DURHAM, N.C. — Girls tend to be more vocal and exhibit larger vocabularies earlier in life than their male counterparts. Researchers at Duke University hypothesized this gender language gap may be caused by the amount of talking kids hear from mom and dad. Interestingly, that theory didn’t hold up. Instead, this latest research found that caregivers tend to talk more to young children who themselves are already talking, regardless of gender.
Researchers decoded recordings from over 2,000 hours of infants’ daily lives to reach these findings. They posit these new conclusions shed some much-needed light on the process of language development.
“This study provides evidence that children actively influence their own language environments as they grow,” says lead study author Shannon Dailey, Ph.D., a Duke postdoctoral scholar, in a university release.
“People have long noted that there are sometimes differences between girls and boys for different language skills,” adds study co-author and Duke psychology & neuroscience professor Elika Bergelson, Ph.D. “Language delays and deficits, for example, are more common in boys than and girls, so that raises the question of why.”
What are babies hearing and saying?
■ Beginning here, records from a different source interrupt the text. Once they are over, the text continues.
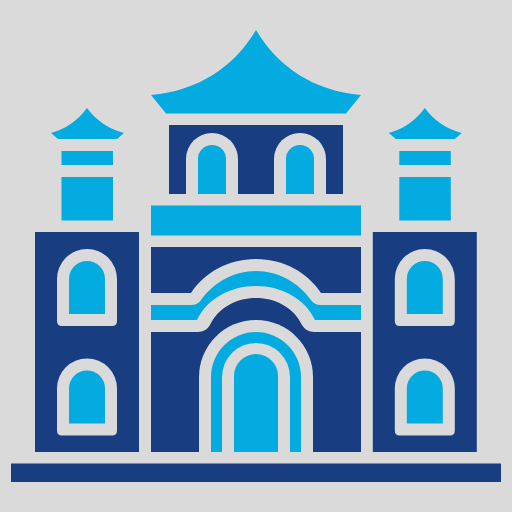
<!DOCTYPE html>
<html lang="en">
<head>
<meta charset="utf-8">
<title>Palace icon</title>
<style>
:root { --ground: #dadada; --navy: #183d80; --sky: #04abe1; }
html, body { margin: 0; background: var(--ground); overflow: hidden; }
svg { display: block; width: 512px; height: 512px; }
.ground { fill: var(--ground); }
.navy { fill: var(--navy); }
.sky { fill: var(--sky); }
</style>
</head>
<body>
<svg viewBox="0 0 512 512" role="img" aria-label="Palace with a pagoda roof and two towers">
  <defs>
    <g id="tower-window">
      <path class="ground" d="M57 279a30 30 0 0 1 60 0V321q0 5-5 5H62q-5 0-5-5Z"/>
      <path class="sky" d="M69 279a18 18 0 0 1 36 0V314H69Z"/>
    </g>
    <g id="upper-window">
      <path class="ground" d="M186 159a26 26 0 0 1 52 0V194H186Z"/>
      <path class="sky" d="M198 159a14 14 0 0 1 28 0V194H198Z"/>
    </g>
    <g id="tower">
      <path class="sky" d="M87 108Q101 127 124 133L117 139H58L51 133Q73 127 87 108Z"/>
      <rect class="sky" x="61.5" y="151" width="51.5" height="14"/>
      <rect class="sky" x="61.5" y="177" width="51.5" height="43.5"/>
      <rect class="navy" x="35" y="232" width="104" height="220"/>
      <use href="#tower-window"/>
      <use href="#tower-window" y="109.5"/>
    </g>
  </defs>

  <rect class="ground" width="512" height="512"/>
  <rect class="navy" x="11" y="463.5" width="490" height="18.5"/>

  <use href="#tower"/>
  <use href="#tower" x="337.8"/>

  <g id="upper-hall">
    <path class="sky" d="M256 30C278 67 314 91 361 95L346 113.500H166L151 95C198 91 234 67 256 30Z"/>
    <rect class="navy" x="169" y="125" width="174" height="69"/>
    <use href="#upper-window"/>
    <use href="#upper-window" x="88"/>
    <rect class="sky" x="151" y="205.500" width="210" height="30"/>
  </g>

  <g id="main-hall">
    <rect class="navy" x="151" y="247" width="210" height="205"/>
    <path class="ground" d="M151 293H191C204 273 228 259 256 259S308 273 321 293H361V332H314Q306 332 302 325C294 308 276 298 256 298S218 308 210 325Q206 332 198 332H151Z"/>
    <path class="sky" d="M151 305H191Q198 305 201 300C214 282 234 271 256 271S298 282 311 300Q314 305 321 305H361V320H315C305 299 282 286 256 286S207 299 197 320H151Z"/>
  </g>

  <g id="doorway">
    <path class="ground" d="M199 452V377a57 57 0 0 1 114 0V452Z"/>
    <path class="sky" d="M211 452V377a45 45 0 0 1 90 0V452Z"/>
    <path class="ground" d="M222 452V377a34 34 0 0 1 68 0V452Z"/>
    <path class="sky" d="M234 452V376a22 22 0 0 1 44 0V452Z"/>
  </g>
</svg>
</body>
</html>
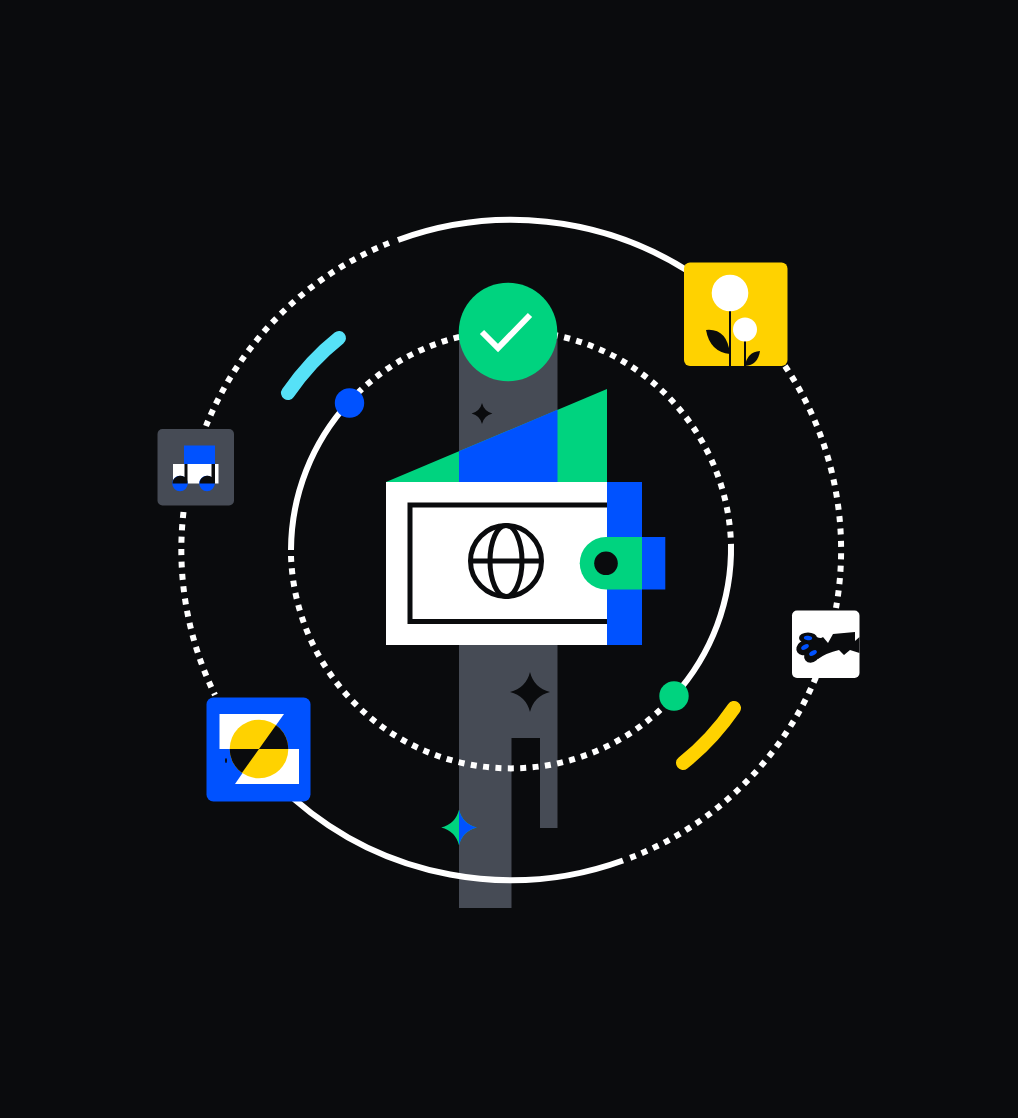
<!DOCTYPE html>
<html lang="en">
<head>
<meta charset="utf-8">
<title>Wallet in orbit</title>
<style>
:root {
  --ink: #0a0b0d;
  --white: #ffffff;
  --slate: #464b55;
  --blue: #0052ff;
  --green: #00d37f;
  --yellow: #ffd200;
  --cyan: #56e1f7;
}
html, body { margin: 0; background: var(--ink); overflow: hidden; }
svg { display: block; width: 1018px; height: 1118px; }
.ink { fill: var(--ink); }
.white { fill: var(--white); }
.slate { fill: var(--slate); }
.blue { fill: var(--blue); }
.green { fill: var(--green); }
.yellow { fill: var(--yellow); }
.orbit { fill: none; stroke: var(--white); stroke-width: 6; }
.dotted { stroke-dasharray: 6 6.4; }
.dash { fill: none; stroke-width: 14; stroke-linecap: round; }
.outline { fill: none; stroke: var(--ink); stroke-width: 5; }
.stem { stroke: var(--ink); stroke-width: 2; }
.check { fill: none; stroke: var(--white); stroke-width: 6; }
</style>
</head>
<body>
<svg viewBox="0 0 1018 1118" role="img" aria-label="A wallet with a globe, circled by orbiting app tiles">
  <defs>
    <path id="sparkle" d="M0-20Q4-4 20 0Q4 4 0 20Q-4 4-20 0Q-4-4 0-20Z"/>
    <clipPath id="pillar-band"><rect x="459" y="380" width="98.5" height="102"/></clipPath>
    <clipPath id="right-half"><rect x="459" y="800" width="30" height="60"/></clipPath>
    <clipPath id="disc-clip"><circle cx="259" cy="749" r="29.3"/></clipPath>
  </defs>

  <rect class="ink" width="1018" height="1118"/>

  <path id="pillar" class="slate" d="M459 332H557.5V828H540V738H511.5V908H459Z"/>

  <g id="outer-orbit" class="orbit">
    <path d="M398 240A330 330 0 0 1 688 271"/>
    <path d="M294 799A330 330 0 0 0 623 860.5"/>
    <path class="dotted" d="M389 243A330 330 0 0 0 206 426"/>
    <path class="dotted" d="M183.500 512A330 330 0 0 0 215 695"/>
    <path class="dotted" d="M785 366A330 330 0 0 1 836 608"/>
    <path class="dotted" d="M816 677A330 330 0 0 1 630 858"/>
  </g>

  <g id="inner-orbit" class="orbit">
    <path d="M349 402A220 220 0 0 0 291 550"/>
    <path d="M674 696A220 220 0 0 0 731 544"/>
    <path class="dotted" d="M291 556A220 220 0 0 0 674 696"/>
    <path class="dotted" d="M349 402A220 220 0 0 1 731 544"/>
  </g>
  <circle class="blue" cx="349.500" cy="403" r="14.7"/>
  <circle class="green" cx="674" cy="696" r="14.7"/>
  <path class="dash" stroke="var(--cyan)" d="M339 338Q310 361 288 393"/>
  <path class="dash" stroke="var(--yellow)" d="M734 708Q712 740 683 763"/>

  <g id="approved">
    <circle class="green" cx="508" cy="332" r="49.3"/>
    <path class="check" d="M482 332L498 348L530 315"/>
  </g>

  <g id="sparkles">
    <use href="#sparkle" class="ink" transform="translate(482 413.500) scale(.52)"/>
    <use href="#sparkle" class="ink" x="530" y="692"/>
    <use href="#sparkle" class="green" transform="translate(459 827.500) scale(.89)"/>
    <g clip-path="url(#right-half)"><use href="#sparkle" class="blue" transform="translate(459 827.500) scale(.89)"/></g>
  </g>

  <g id="wallet">
    <path class="green" d="M386 482L607 389V482Z"/>
    <path class="blue" clip-path="url(#pillar-band)" d="M386 482L607 389V482Z"/>
    <rect class="white" x="386" y="482" width="221" height="163"/>
    <path class="outline" d="M607 505H410V621.500H607"/>
    <rect class="blue" x="607" y="482" width="35" height="163"/>
    <rect class="blue" x="642" y="537" width="23.300" height="52.500"/>
    <path class="green" d="M642 537H606A26.200 26.200 0 0 0 606 589.500H642Z"/>
    <circle class="ink" cx="606" cy="563.300" r="11.800"/>
    <g id="globe" class="outline">
      <circle cx="506" cy="561" r="35.500"/>
      <ellipse cx="506" cy="561" rx="16" ry="35.500"/>
      <path d="M470 561H542"/>
    </g>
  </g>

  <g id="flower-tile">
    <rect class="yellow" x="684" y="262.500" width="103.500" height="103.500" rx="6"/>
    <path class="stem" d="M730 300V366M745 330V366"/>
    <circle class="white" cx="730" cy="293" r="18.300"/>
    <circle class="white" cx="745" cy="329.500" r="12"/>
    <path class="ink" d="M706 330Q727 328 730 354Q710 352 706 330Z"/>
    <path class="ink" d="M760 351Q758 365 745 366Q747 352 760 351Z"/>
  </g>

  <g id="music-tile">
    <rect class="slate" x="157.500" y="429" width="76.500" height="76.500" rx="5"/>
    <rect class="blue" x="184" y="445.500" width="31" height="19"/>
    <rect class="white" x="173" y="464" width="45.500" height="19.500"/>
    <circle class="blue" cx="180" cy="483.500" r="7.800"/>
    <circle class="blue" cx="207" cy="483.500" r="7.800"/>
    <path class="ink" d="M172.500 483.500A7.800 7.800 0 0 1 184.500 477V461H187.500V483.500Z"/>
    <path class="ink" d="M199.500 483.500A7.800 7.800 0 0 1 211.500 477V461H215V483.500Z"/>
    <rect class="blue" x="184" y="460" width="31" height="4"/>
  </g>

  <g id="paw-tile">
    <rect class="white" x="792" y="610.500" width="67.500" height="67.500" rx="5"/>
    <path class="ink" d="M812 634Q820 640 823 637L828 643L833 634L855 632V641L859.500 637V653L850 650L844 655L839 650Q826 653 818 659Z"/>
    <g class="ink">
      <ellipse cx="808" cy="638" rx="9" ry="5.500"/>
      <ellipse cx="804" cy="648" rx="8" ry="7" transform="rotate(-35 804 648)"/>
      <ellipse cx="812" cy="655" rx="8.500" ry="7" transform="rotate(-40 812 655)"/>
      <circle cx="814" cy="646" r="8"/>
    </g>
    <g class="blue">
      <ellipse cx="808" cy="638" rx="4.200" ry="2.200" transform="rotate(8 808 638)"/>
      <ellipse cx="805" cy="647" rx="4.200" ry="2.200" transform="rotate(-30 805 647)"/>
      <ellipse cx="813" cy="653" rx="4.200" ry="2.200" transform="rotate(-30 813 653)"/>
    </g>
  </g>

  <g id="geometric-tile">
    <rect class="blue" x="206.500" y="697.500" width="104" height="104" rx="7"/>
    <path class="white" d="M219.500 714H284L259 749H219.500Z"/>
    <path class="white" d="M259 749H299V784H235Z"/>
    <g clip-path="url(#disc-clip)">
      <rect class="yellow" x="229" y="719" width="60" height="60"/>
      <path class="ink" d="M284 714L259 749H299V714Z"/>
      <path class="ink" d="M219 749H259L234 784H219Z"/>
    </g>
    <ellipse class="ink" cx="226" cy="760.500" rx="1" ry="2.500"/>
  </g>
</svg>
</body>
</html>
Originally, Dailey and Bergelson had theorized that girls’ typical (and temporary) vocabulary advantage may be caused by more “language input” from their parents than boys.
To test their hypothesis, the research team counted the utterances that 44 kids (21 girls and 23 boys) heard and produced for a full calendar year, starting at roughly six months old. That specific age range was chosen because it allowed study authors to track what kids were hearing at six months-old, well before they actually start talking, all the way until 18 months-old – an age when most kids have started talking.
Babies wore a colorful vest that covertly housed a pocket-sized audio recorder to capture a day’s worth (~16 hours) of conversation once per month. Then, also on a monthly basis but on a different day, kids wore a small camera-embedded cap on their head to record video. Audio was then taken from those videos for analysis. In total, 8,976 hours of sound was captured.
“If it’s fully transcribed by the time I retire, I’ll be happy,” Prof. Bergelson says.
It can take up to eight hours just to transcribe a single hour of recorded audio with a “fine grain of detail,” Prof. Bergelson explains. So, to save time, researchers focused heavily on the chattiest few hours per recording, which ultimately amounted to 2,112 hours of sound.
Even so, with 48 hours of audio from each of the 44 kids, a researcher working nonstop starting Jan. 1 still wouldn’t finish transcribing until around Dec. 5 the following year. Even devices like Siri aren’t smart enough yet to automatically transcribe baby talk (or even everyday caretaker talk for that matter). Study authors had to rely on human research assistants annotating everything by ear.
Young girls still have the gift of gab
All of that hard work finally paid off with researchers’ latest batch of findings from their massive “corpus,” or detailed set of words spoken by toddlers. The study reports, as other have before, that girls tend to have larger vocabularies than boys. Also, girls usually grow their vocabularies faster across early life. Study authors estimated vocabulary size by counting the number of unique nouns uttered by each child.
“Most of what kids under 18 months say is nouns,” Prof. Bergelson comments. “So it’s a nice proxy for language development and vocabulary.”
Next, researchers went down the line attempting to determine what may be causing girls’ larger lexicon.
To their own surprise, researchers found that girls aren’t more talkative – in fact girls and boys spoke the same amount – a trend that actually persists into adulthood, Prof. Bergelson explains. This makes it much less likely that more conversational practice promotes a larger vocabulary.
Study authors also determined that girls’ bigger vocabularies were not due to them speaking earlier in life. While females tend to say their first words around their first birthday, boys aren’t all that far behind, with males usually beginning to speak around 13 months-old.
In conclusion, researchers say they cannot currently account for girls’ bigger vocabularies based on what they heard before they uttered their first words. Instead, they found that parents usually talk more to their kids once they start talking.
“It turns out that girls have a larger vocabulary by 18 months,” Prof. Bergelson concludes. “And so that could’ve meant caretakers talk to girls more, but really they just talk to talkers more.”
The study is published in the journal Child Development.